Prison Reform: A Fool’s Errand

Posted on March 8, 2011


Author: Stan Moody

The vivid memory of my interaction with prisoner Sheldon Weinstein an hour or so before he died of a ruptured spleen alone in segregation has driven me over the past year to advocate for prison reform in Maine. It has been a fool’s errand – an impossible and illogical assumption that the same human rights enjoyed by those of us on the outside transfer to those on the inside.

I remember saying to prisoners a number of times, “If you are not free on the inside (meaning within yourself), you will never be free on the outside” – easy for someone who goes home every night to say.

There is little doubt that a death here or there is the unintended consequence of what we refer to as prison. Maine has had a half dozen or more within the past year or so.

It begins at orientation, where slick presentations on the dangers lurking within the prison system are punctuated by one or two events from a distant past (I recall a 20-year veteran Unit Manager emoting about urine thrown on him once by a segregated prisoner). Staff training is about power and control and maintaining both.

At the same time, administration is forever groping for politically-correct terms to soften abuses. “Jail” becomes “correctional facility”; “prison guards” become “correctional officers”; “solitary confinement” becomes “segregation”; swat-team-like takedowns become “extractions”.

The public may, in fact, have it right when it calls for locking ‘em up and throwing away the key. We do that in a sort-of civil way, the incivility of what we are doing being minimized by modern, high-tech people-processing boxes. “You can eat off the floor” is a common description of the modern prison, a place kept spotless to mask its inherent destruction of the human spirit.

Prison proponents advance the notion that prisons are intended to remove dangerous people from society, while serving as a stark warning of the consequences of committing crimes. A national recidivism and repeat offender rate of 70% suggests, however, that once you break the spirit of a person by processing him or her in a subhuman manner, you have created a repeat customer.

The moral aims of prison cannot be met under any circumstance. The longer we in the US continue to believe in such aims, the more boxes we will have to build to house our failed citizens.

Prison has become America’s socialist experiment, where in theory all are equal. In practice, with a few notable exceptions, none is permitted to chin himself up to the curb of humanity.

To impress on guards that they are dealing with human beings rather than “inmates” to be moved like pawns on a chessboard is to ask them to rise way above their pay grade by risking emotional vulnerability. Regimentation encourages staff to maintain a dehumanizing distance.

Eating, sleeping, getting meds, exercising on schedule, worshipping, learning and shuffling between those activities in 3-hour maximum segments is intended less to encourage individual strengths than to keep the masses moving and occupied.
Those who require special help, such as medical services, mental health counseling, job training and spiritual counseling often become nuisances and problems – interruptions in staff work schedules.
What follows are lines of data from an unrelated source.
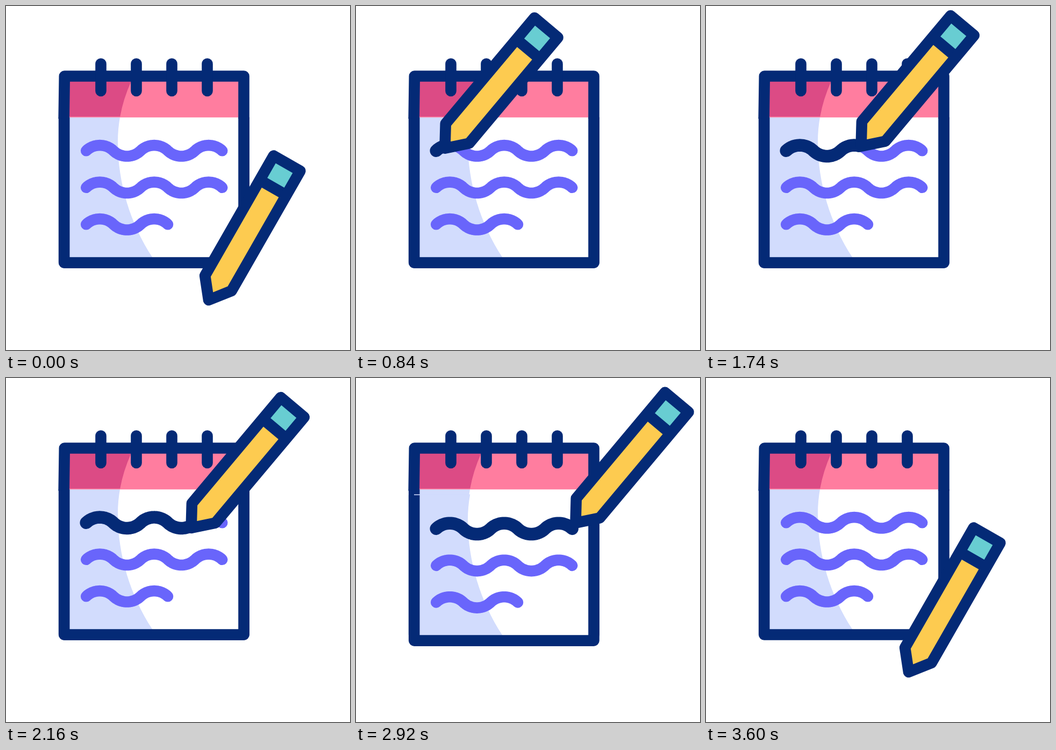
An HTML page with a canvas for the animation above (3620 ms loop, 640 px wide and 640 px high).

```html
<!DOCTYPE html>
<html lang="en">
<head>
<meta charset="utf-8">
<title>Notepad and pencil</title>
<style>
  html, body { margin: 0; width: 100%; height: 100%; overflow: hidden; background: #fff; }
  canvas { display: block; width: 640px; height: 640px; }
</style>
</head>
<body>
<canvas id="stage" width="640" height="640"></canvas>
<script>
const ctx = document.getElementById('stage').getContext('2d');
const LOOP = 3620;
const NAVY = '#042a76', PURPLE = '#6965fb', PINK = '#ff7d9f', ROSE = '#dc4b85',
      LAVENDER = '#d2dcfd', YELLOW = '#fdcb50', TEAL = '#68cdd2';
const LINE = 20.6;
const WAVE_X = 149.2, HALF_WAVE = 50.6;

const progress = (t, from, to) => Math.min(1, Math.max(0, (t - from) / (to - from)));
const mix = (a, b, k) => a + (b - a) * k;

function ease(p) {
  const a = p ** 2.5, b = (1 - p) ** 2.5;
  return a / (a + b);
}

const quad = (a, b, c, s) =>
  a.map((v, i) => (1 - s) ** 2 * v + 2 * s * (1 - s) * b[i] + s * s * c[i]);

// Point on the wavy line after q half waves, relative to its start.
function wavePoint(q) {
  const n = Math.floor(q), u = q - n, v = 1 - u;
  const x = 3 * v * v * u * 14 + 3 * v * u * u * 36.6 + u ** 3 * HALF_WAVE;
  const y = 40.8 * u * v * (n % 2 ? 1 : -1);
  return [n * HALF_WAVE + x, y];
}

function stroke(points, color, width = LINE, cap = 'round') {
  ctx.beginPath();
  points.forEach(([x, y]) => ctx.lineTo(x, y));
  ctx.strokeStyle = color;
  ctx.lineWidth = width;
  ctx.lineCap = cap;
  ctx.lineJoin = 'round';
  ctx.stroke();
}

function wave(y, halves, color, width) {
  const steps = Math.max(1, Math.ceil(halves * 24));
  const points = [];
  for (let i = 0; i <= steps; i++) {
    const [dx, dy] = wavePoint(halves * i / steps);
    points.push([WAVE_X + dx, y + dy]);
  }
  stroke(points, color, width);
}

// Left side of the paper, bounded by the curved edge of the shade.
function shade(color, top, bottom) {
  ctx.save();
  ctx.beginPath();
  ctx.rect(108, top, 334, bottom - top);
  ctx.clip();
  ctx.beginPath();
  ctx.moveTo(108, 140);
  ctx.lineTo(233, 140);
  ctx.quadraticCurveTo(208, 195, 208, 253);
  ctx.bezierCurveTo(208, 330, 232, 406, 272, 467);
  ctx.lineTo(278, 476);
  ctx.lineTo(108, 476);
  ctx.fillStyle = color;
  ctx.fill();
  ctx.restore();
}

function page(drop, written) {
  ctx.save();
  ctx.translate(0, drop);
  ctx.fillStyle = '#fff';
  ctx.fillRect(108, 207, 334, 270);
  shade(LAVENDER, 205.5, 477);
  stroke([[108.2, 207], [108.2, 477.5], [442.5, 477.5], [442.5, 207]], NAVY, LINE, 'butt');
  wave(269.3, 5, PURPLE);
  wave(337.8, 5, PURPLE);
  wave(406.3, 3, PURPLE);
  if (written > 0) wave(269.3, 5 * written, NAVY, 23.5);
  ctx.restore();
}

function header() {
  ctx.fillStyle = PINK;
  ctx.fillRect(108, 130, 334, 77.3);
  shade(ROSE, 130, 205.8);
  stroke([[107.7, 210], [108.8, 130.5], [442.5, 130.5], [442.5, 210]], NAVY, LINE, 'butt');
  for (let i = 0; i < 4; i++) {
    const x = 176.5 + 66 * i;
    stroke([[x, 107.6], [x, 158]], NAVY);
  }
}

function pencil([x, y], degrees) {
  ctx.save();
  ctx.translate(x, y);
  ctx.rotate(degrees * Math.PI / 180);
  const outline = [[0, 0], [-28.5, -36], [-28.5, -293], [28.5, -293], [28.5, -36], [0, 0], [-28.5, -36]];
  ctx.beginPath();
  outline.forEach(p => ctx.lineTo(...p));
  ctx.fillStyle = YELLOW;
  ctx.fill();
  ctx.fillStyle = TEAL;
  ctx.fillRect(-28.5, -293, 57, 52);
  stroke([[-28.5, -241], [28.5, -241]], NAVY, LINE, 'butt');
  stroke(outline, NAVY);
  ctx.restore();
}

const REST = [377, 547];

// Tip position while writing; it trails the line slightly.
function writingTip(k) {
  const x = 152 + 256.5 * k;
  const [, dy] = wavePoint((x - 7.5 - WAVE_X) / HALF_WAVE);
  return [x, 270.6 + dy];
}

function draw(t) {
  const p = progress(t, 740, 2680);
  const written = p + 0.128 * p * p * (1 - p);
  const drop = 460 * ease(progress(t, 2840, 3277));

  ctx.fillStyle = '#fff';
  ctx.fillRect(0, 0, 640, 640);
  page(0, 0);
  if (drop < 455) page(drop, written);
  header();

  let tip;
  if (t < 600) {
    tip = quad(REST, [179, 507], writingTip(0), ease(t / 600));
  } else if (t < 3160) {
    tip = writingTip(written);
  } else {
    tip = quad(writingTip(1), [420, 407], REST, ease(progress(t, 3160, 3600)));
  }
  const tilt = ease(progress(t, 0, 600)) - ease(progress(t, 2860, 3600));
  pencil(tip, mix(29.8, 40, tilt));
}

const start = performance.now();
function tick() {
  draw((performance.now() - start) % LOOP);
  requestAnimationFrame(tick);
}
tick();
</script>
</body>
</html>
```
Those staff members who are mature and professional enough to go the extra mile become part of the nuisance factor targeted for removal.

I vividly recall the warden at Maine State Prison telling me in his second attempt to get me to retreat from raising human rights issues, “You are creating a lot of chaos around here.” He outlasted me as an employee of the prison by about 4 months – “order” restored.

Prison strips staff and prisoners alike of human agency. It creates classes of people who become incapable of functioning in society where more decisions are required than when to turn off the light, go to the bathroom or stand watch on the “mile”.

It is a place where those who are housed and where those who work can succeed only by operating beneath the radar of policies and procedures to interject their own brands of entrepreneurship, thereby to feel human and alive.

The only place for reform is with those about to go in for the first time and those who have recently been released – bail, probation and parole.

Reduce the recidivism and reoffending rates to 20% through reclamation on the outside, and we can bulldoze half of America’s prisons thereafter in 5 years.